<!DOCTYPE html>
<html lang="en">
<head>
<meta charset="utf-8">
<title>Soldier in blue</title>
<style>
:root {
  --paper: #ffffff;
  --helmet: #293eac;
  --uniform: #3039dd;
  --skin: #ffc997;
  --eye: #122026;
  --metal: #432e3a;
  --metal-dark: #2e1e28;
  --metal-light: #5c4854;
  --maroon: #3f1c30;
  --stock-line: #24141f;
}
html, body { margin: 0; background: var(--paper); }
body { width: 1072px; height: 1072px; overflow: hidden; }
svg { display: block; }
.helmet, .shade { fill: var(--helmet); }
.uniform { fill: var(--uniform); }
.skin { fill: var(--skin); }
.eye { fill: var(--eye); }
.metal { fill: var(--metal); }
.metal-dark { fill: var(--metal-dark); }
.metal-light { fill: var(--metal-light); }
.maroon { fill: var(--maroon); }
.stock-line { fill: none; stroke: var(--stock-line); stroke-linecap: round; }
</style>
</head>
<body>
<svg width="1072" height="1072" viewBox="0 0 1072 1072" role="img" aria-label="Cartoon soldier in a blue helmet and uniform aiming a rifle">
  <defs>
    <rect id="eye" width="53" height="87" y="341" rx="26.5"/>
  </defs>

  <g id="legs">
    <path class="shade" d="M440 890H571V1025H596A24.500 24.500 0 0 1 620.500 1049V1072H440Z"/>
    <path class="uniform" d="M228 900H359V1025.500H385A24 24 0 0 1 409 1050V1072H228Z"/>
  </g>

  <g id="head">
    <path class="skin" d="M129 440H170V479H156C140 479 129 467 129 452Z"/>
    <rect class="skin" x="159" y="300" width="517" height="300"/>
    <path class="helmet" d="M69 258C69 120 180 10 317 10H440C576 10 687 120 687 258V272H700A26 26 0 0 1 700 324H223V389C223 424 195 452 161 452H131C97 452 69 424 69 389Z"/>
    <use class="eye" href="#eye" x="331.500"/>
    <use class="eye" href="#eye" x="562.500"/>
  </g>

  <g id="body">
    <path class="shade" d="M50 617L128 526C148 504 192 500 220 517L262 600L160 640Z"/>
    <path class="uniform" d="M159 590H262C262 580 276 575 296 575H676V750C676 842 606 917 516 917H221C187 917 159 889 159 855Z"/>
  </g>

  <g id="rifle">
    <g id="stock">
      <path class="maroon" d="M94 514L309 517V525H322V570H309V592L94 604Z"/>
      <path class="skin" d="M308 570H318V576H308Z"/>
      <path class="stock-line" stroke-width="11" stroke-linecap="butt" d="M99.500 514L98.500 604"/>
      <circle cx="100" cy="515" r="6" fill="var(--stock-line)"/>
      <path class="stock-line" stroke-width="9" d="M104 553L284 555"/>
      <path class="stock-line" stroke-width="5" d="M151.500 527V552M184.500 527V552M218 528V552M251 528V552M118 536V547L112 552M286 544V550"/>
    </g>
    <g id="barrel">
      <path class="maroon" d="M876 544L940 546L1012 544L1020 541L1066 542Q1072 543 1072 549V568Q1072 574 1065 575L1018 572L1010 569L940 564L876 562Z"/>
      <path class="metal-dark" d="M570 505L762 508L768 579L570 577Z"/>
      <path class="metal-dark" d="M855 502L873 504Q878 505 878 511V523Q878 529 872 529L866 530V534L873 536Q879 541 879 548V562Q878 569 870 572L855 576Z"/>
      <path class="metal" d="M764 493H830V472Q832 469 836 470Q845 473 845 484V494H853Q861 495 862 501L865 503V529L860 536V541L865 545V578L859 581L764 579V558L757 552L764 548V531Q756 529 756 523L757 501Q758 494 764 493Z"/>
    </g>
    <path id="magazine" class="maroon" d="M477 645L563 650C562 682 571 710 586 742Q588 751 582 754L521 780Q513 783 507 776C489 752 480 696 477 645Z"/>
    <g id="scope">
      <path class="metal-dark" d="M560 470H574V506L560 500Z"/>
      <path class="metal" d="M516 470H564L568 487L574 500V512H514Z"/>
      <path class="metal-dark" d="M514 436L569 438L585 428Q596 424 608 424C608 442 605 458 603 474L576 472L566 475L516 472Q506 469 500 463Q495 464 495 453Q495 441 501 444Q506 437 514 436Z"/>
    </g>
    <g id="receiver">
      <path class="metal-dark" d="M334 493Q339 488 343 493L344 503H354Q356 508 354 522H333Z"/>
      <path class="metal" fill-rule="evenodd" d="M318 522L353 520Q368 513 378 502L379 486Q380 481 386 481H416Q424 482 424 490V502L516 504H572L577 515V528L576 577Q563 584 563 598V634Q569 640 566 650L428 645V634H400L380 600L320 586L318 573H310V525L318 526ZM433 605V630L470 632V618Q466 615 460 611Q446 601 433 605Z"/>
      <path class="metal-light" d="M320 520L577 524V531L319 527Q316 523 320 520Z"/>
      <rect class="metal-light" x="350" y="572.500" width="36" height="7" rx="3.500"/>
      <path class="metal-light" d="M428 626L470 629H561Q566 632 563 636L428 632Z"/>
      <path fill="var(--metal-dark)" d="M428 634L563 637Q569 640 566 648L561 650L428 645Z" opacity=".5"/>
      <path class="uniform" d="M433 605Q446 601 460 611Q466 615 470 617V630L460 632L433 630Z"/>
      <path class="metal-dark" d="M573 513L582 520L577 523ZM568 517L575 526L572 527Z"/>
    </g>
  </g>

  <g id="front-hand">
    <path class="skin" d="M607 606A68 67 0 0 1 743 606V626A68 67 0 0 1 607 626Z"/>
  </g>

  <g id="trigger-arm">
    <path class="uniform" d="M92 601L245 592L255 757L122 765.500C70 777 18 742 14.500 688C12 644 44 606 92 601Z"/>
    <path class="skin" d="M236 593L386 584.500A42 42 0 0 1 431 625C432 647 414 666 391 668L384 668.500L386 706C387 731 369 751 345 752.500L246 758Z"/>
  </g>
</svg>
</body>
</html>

----------------

▶ **Instructions for the task**
A verbatim copy of all the records is required. Write it out in full.

▶ **Exercise result**
<!DOCTYPE html>
<html lang="en">
<head>
<meta charset="utf-8">
<title>Soldier in blue</title>
<style>
:root {
  --paper: #ffffff;
  --helmet: #293eac;
  --uniform: #3039dd;
  --skin: #ffc997;
  --eye: #122026;
  --metal: #432e3a;
  --metal-dark: #2e1e28;
  --metal-light: #5c4854;
  --maroon: #3f1c30;
  --stock-line: #24141f;
}
html, body { margin: 0; background: var(--paper); }
body { width: 1072px; height: 1072px; overflow: hidden; }
svg { display: block; }
.helmet, .shade { fill: var(--helmet); }
.uniform { fill: var(--uniform); }
.skin { fill: var(--skin); }
.eye { fill: var(--eye); }
.metal { fill: var(--metal); }
.metal-dark { fill: var(--metal-dark); }
.metal-light { fill: var(--metal-light); }
.maroon { fill: var(--maroon); }
.stock-line { fill: none; stroke: var(--stock-line); stroke-linecap: round; }
</style>
</head>
<body>
<svg width="1072" height="1072" viewBox="0 0 1072 1072" role="img" aria-label="Cartoon soldier in a blue helmet and uniform aiming a rifle">
  <defs>
    <rect id="eye" width="53" height="87" y="341" rx="26.5"/>
  </defs>

  <g id="legs">
    <path class="shade" d="M440 890H571V1025H596A24.500 24.500 0 0 1 620.500 1049V1072H440Z"/>
    <path class="uniform" d="M228 900H359V1025.500H385A24 24 0 0 1 409 1050V1072H228Z"/>
  </g>

  <g id="head">
    <path class="skin" d="M129 440H170V479H156C140 479 129 467 129 452Z"/>
    <rect class="skin" x="159" y="300" width="517" height="300"/>
    <path class="helmet" d="M69 258C69 120 180 10 317 10H440C576 10 687 120 687 258V272H700A26 26 0 0 1 700 324H223V389C223 424 195 452 161 452H131C97 452 69 424 69 389Z"/>
    <use class="eye" href="#eye" x="331.500"/>
    <use class="eye" href="#eye" x="562.500"/>
  </g>

  <g id="body">
    <path class="shade" d="M50 617L128 526C148 504 192 500 220 517L262 600L160 640Z"/>
    <path class="uniform" d="M159 590H262C262 580 276 575 296 575H676V750C676 842 606 917 516 917H221C187 917 159 889 159 855Z"/>
  </g>

  <g id="rifle">
    <g id="stock">
      <path class="maroon" d="M94 514L309 517V525H322V570H309V592L94 604Z"/>
      <path class="skin" d="M308 570H318V576H308Z"/>
      <path class="stock-line" stroke-width="11" stroke-linecap="butt" d="M99.500 514L98.500 604"/>
      <circle cx="100" cy="515" r="6" fill="var(--stock-line)"/>
      <path class="stock-line" stroke-width="9" d="M104 553L284 555"/>
      <path class="stock-line" stroke-width="5" d="M151.500 527V552M184.500 527V552M218 528V552M251 528V552M118 536V547L112 552M286 544V550"/>
    </g>
    <g id="barrel">
      <path class="maroon" d="M876 544L940 546L1012 544L1020 541L1066 542Q1072 543 1072 549V568Q1072 574 1065 575L1018 572L1010 569L940 564L876 562Z"/>
      <path class="metal-dark" d="M570 505L762 508L768 579L570 577Z"/>
      <path class="metal-dark" d="M855 502L873 504Q878 505 878 511V523Q878 529 872 529L866 530V534L873 536Q879 541 879 548V562Q878 569 870 572L855 576Z"/>
      <path class="metal" d="M764 493H830V472Q832 469 836 470Q845 473 845 484V494H853Q861 495 862 501L865 503V529L860 536V541L865 545V578L859 581L764 579V558L757 552L764 548V531Q756 529 756 523L757 501Q758 494 764 493Z"/>
    </g>
    <path id="magazine" class="maroon" d="M477 645L563 650C562 682 571 710 586 742Q588 751 582 754L521 780Q513 783 507 776C489 752 480 696 477 645Z"/>
    <g id="scope">
      <path class="metal-dark" d="M560 470H574V506L560 500Z"/>
      <path class="metal" d="M516 470H564L568 487L574 500V512H514Z"/>
      <path class="metal-dark" d="M514 436L569 438L585 428Q596 424 608 424C608 442 605 458 603 474L576 472L566 475L516 472Q506 469 500 463Q495 464 495 453Q495 441 501 444Q506 437 514 436Z"/>
    </g>
    <g id="receiver">
      <path class="metal-dark" d="M334 493Q339 488 343 493L344 503H354Q356 508 354 522H333Z"/>
      <path class="metal" fill-rule="evenodd" d="M318 522L353 520Q368 513 378 502L379 486Q380 481 386 481H416Q424 482 424 490V502L516 504H572L577 515V528L576 577Q563 584 563 598V634Q569 640 566 650L428 645V634H400L380 600L320 586L318 573H310V525L318 526ZM433 605V630L470 632V618Q466 615 460 611Q446 601 433 605Z"/>
      <path class="metal-light" d="M320 520L577 524V531L319 527Q316 523 320 520Z"/>
      <rect class="metal-light" x="350" y="572.500" width="36" height="7" rx="3.500"/>
      <path class="metal-light" d="M428 626L470 629H561Q566 632 563 636L428 632Z"/>
      <path fill="var(--metal-dark)" d="M428 634L563 637Q569 640 566 648L561 650L428 645Z" opacity=".5"/>
      <path class="uniform" d="M433 605Q446 601 460 611Q466 615 470 617V630L460 632L433 630Z"/>
      <path class="metal-dark" d="M573 513L582 520L577 523ZM568 517L575 526L572 527Z"/>
    </g>
  </g>

  <g id="front-hand">
    <path class="skin" d="M607 606A68 67 0 0 1 743 606V626A68 67 0 0 1 607 626Z"/>
  </g>

  <g id="trigger-arm">
    <path class="uniform" d="M92 601L245 592L255 757L122 765.500C70 777 18 742 14.500 688C12 644 44 606 92 601Z"/>
    <path class="skin" d="M236 593L386 584.500A42 42 0 0 1 431 625C432 647 414 666 391 668L384 668.500L386 706C387 731 369 751 345 752.500L246 758Z"/>
  </g>
</svg>
</body>
</html>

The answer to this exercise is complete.